To address these concerns, FDA added to the preamble of the final rule (published in the January 24, 2006 Federal Register) a discussion of how FDA-approved drug labeling—in both old and new formats—preempts conflicting or contrasting state consumer
protection laws that add warnings and other information to drug labels. FDA states that it has prime responsibility for determining
the content and scope of drug labeling, and that states may dilute important safety information by requiring extraneous or
In fact, some state requirements might compel a manufacturer to make unsubstantiated statements that violate FDA policy, pointed
out attorney Richard Kingham at a recent Drug Information Association meeting. He considers FDA's preemption statement a "very
important development," but one that makes it critical for companies to keep approved labeling accurate and up to date. Plaintiffs'
lawyers will be looking hard for omissions in safety information submitted to FDA in bringing liability cases, he notes. In
addition, some members of Congress have called for legislation to remove the preemption language in response to charges from
state officials that FDA is overstepping its authority.
One immediate result will be more intense labeling negotiations between sponsors and FDA reviewers. Pharma companies want
to highlight as many adverse events as possible, while FDA seeks to reduce the clutter that detracts from serious safety messages.
There will be a lot of discussion about which precautions and warnings go where, and what clinical study data can be cited
to support marketing claims.
The final rule should support expansion of FDA's e-labeling program, designed to transmit approved labeling to the DailyMed
online health information clearinghouse operated by the National Library of Medicine. The e-labeling system benefits marketers
by permitting them to revise sections of approved labeling without changing the entire document, and electronic tags on label
data will allow physicians to search for information by indication and by product. Eventually, this data will populate a "facts@fda"
website offering comprehensive information on all FDA-regulated products. E-labeling also will support a paperless labeling
initiative that manufacturers have been developing for the past decade and e-prescribing activities, which promise to reduce

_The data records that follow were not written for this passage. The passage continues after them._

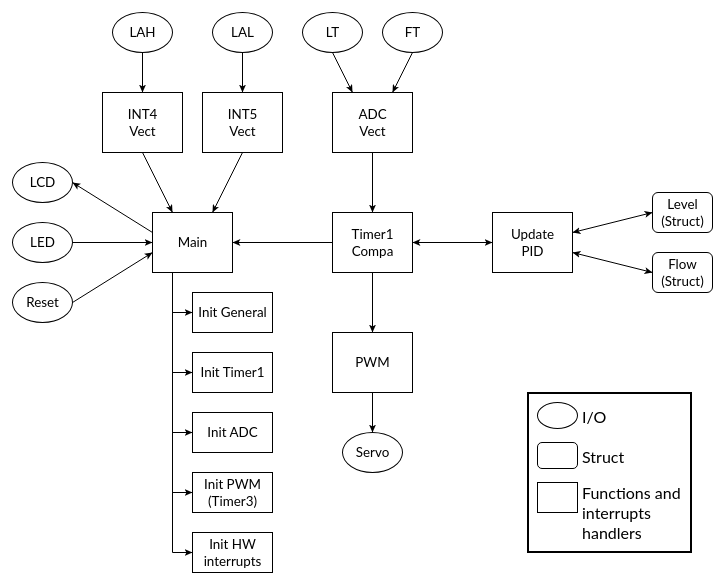
<!DOCTYPE html>
<html lang="en">
<head>
<meta charset="utf-8">
<title>Firmware block diagram</title>
<style>
:root { --ink: #000; --paper: #fff; }
* { box-sizing: border-box; }
html, body { margin: 0; background: var(--paper); }
.diagram {
  position: relative; width: 725px; height: 585px; overflow: hidden;
  background: var(--paper); color: var(--ink);
  font: 13.4px/17px Lato, "Open Sans", sans-serif;
}
.connectors { position: absolute; inset: 0; fill: none; stroke: var(--ink); }
.connectors .head { fill: var(--ink); stroke: none; }
.node {
  position: absolute; left: var(--x); top: var(--y);
  display: flex; align-items: center; justify-content: center;
  text-align: center; white-space: nowrap;
}
.node, .key { border: 1px solid var(--ink); background: var(--paper); }
.io { width: 61px; height: 41px; border-radius: 50%; }
.handler { width: 81px; height: 61px; }
.init { width: 81px; height: 41px; }
.struct { width: 61px; height: 41px; border-radius: 6px; }
.legend {
  position: absolute; left: 527px; top: 392px; width: 165px; height: 161px;
  margin: 0; padding: 8px; border: 2px solid var(--ink);
  display: grid; grid-template-columns: 41px 1fr; grid-template-rows: 40px 40px 1fr;
  column-gap: 4px; font-size: 16px; line-height: 20px; white-space: nowrap;
}
.legend dt, .legend dd { margin: 0; }
.legend dd { padding-top: 5px; }
.legend dd:last-child { padding-top: 1px; }
.key { width: 41px; height: 27px; }
.key-io { border-radius: 50%; }
.key-struct { border-radius: 5px; }
.key-handler { height: 31px; }
</style>
</head>
<body>
<main class="diagram">
  <svg class="connectors" width="725" height="585" viewBox="0 0 725 585" aria-hidden="true">
    <defs>
      <marker id="arrow" markerUnits="userSpaceOnUse" markerWidth="8" markerHeight="7" refX="8" refY="3.5" orient="auto-start-reverse">
        <path class="head" d="M0 0L8 3.5L0 7L2 3.5Z"/>
      </marker>
    </defs>
    <g marker-end="url(#arrow)">
      <path d="M142.5 52.5V92.5"/>
      <path d="M242.5 52.5V92.5"/>
      <path d="M332.5 52.5L352.5 92.5"/>
      <path d="M412.5 52.5L392.5 92.5"/>
      <path d="M142.5 152.5L172.5 212.5"/>
      <path d="M242.5 152.5L212.5 212.5"/>
      <path d="M372.5 152.5V212.5"/>
      <path d="M152.5 232.5L72.5 182.5"/>
      <path d="M72.5 242.5H152.5"/>
      <path d="M72.5 302.5L152.5 252.5"/>
      <path d="M332.5 242.5H232.5"/>
      <path d="M372.5 272.5V332.5"/>
      <path d="M372.5 392.5V432.5"/>
      <path d="M172.5 312.5H192.5"/>
      <path d="M172.5 372.5H192.5"/>
      <path d="M172.5 432.5H192.5"/>
      <path d="M172.5 492.5H192.5"/>
      <path d="M172.5 272.5V552.5H192.5"/>
    </g>
    <g marker-start="url(#arrow)" marker-end="url(#arrow)">
      <path d="M412.5 242.5H492.5"/>
      <path d="M572.5 232.5L652.5 212.5"/>
      <path d="M572.5 252.5L652.5 272.5"/>
    </g>
  </svg>

  <div class="node io" style="--x:112px;--y:12px">LAH</div>
  <div class="node io" style="--x:212px;--y:12px">LAL</div>
  <div class="node io" style="--x:302px;--y:12px">LT</div>
  <div class="node io" style="--x:382px;--y:12px">FT</div>
  <div class="node io" style="--x:12px;--y:162px">LCD</div>
  <div class="node io" style="--x:12px;--y:222px">LED</div>
  <div class="node io" style="--x:12px;--y:282px">Reset</div>
  <div class="node io" style="--x:342px;--y:432px">Servo</div>

  <div class="node handler" style="--x:102px;--y:92px">INT4<br>Vect</div>
  <div class="node handler" style="--x:202px;--y:92px">INT5<br>Vect</div>
  <div class="node handler" style="--x:332px;--y:92px">ADC<br>Vect</div>
  <div class="node handler" style="--x:152px;--y:212px">Main</div>
  <div class="node handler" style="--x:332px;--y:212px">Timer1<br>Compa</div>
  <div class="node handler" style="--x:492px;--y:212px">Update<br>PID</div>
  <div class="node handler" style="--x:332px;--y:332px">PWM</div>

  <div class="node init" style="--x:192px;--y:292px">Init General</div>
  <div class="node init" style="--x:192px;--y:352px">Init Timer1</div>
  <div class="node init" style="--x:192px;--y:412px">Init ADC</div>
  <div class="node init" style="--x:192px;--y:472px">Init PWM<br>(Timer3)</div>
  <div class="node init" style="--x:192px;--y:532px">Init HW<br>interrupts</div>

  <div class="node struct" style="--x:652px;--y:192px">Level<br>(Struct)</div>
  <div class="node struct" style="--x:652px;--y:252px">Flow<br>(Struct)</div>

  <dl class="legend">
    <dt class="key key-io"></dt><dd>I/O</dd>
    <dt class="key key-struct"></dt><dd>Struct</dd>
    <dt class="key key-handler"></dt><dd>Functions and<br>interrupts<br>handlers</dd>
  </dl>
</main>
</body>
</html>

prescribing errors and inappropriate drug use.
Jill Wechsler is Pharm Exec's Washington correspondent. She can be reached at email@example.com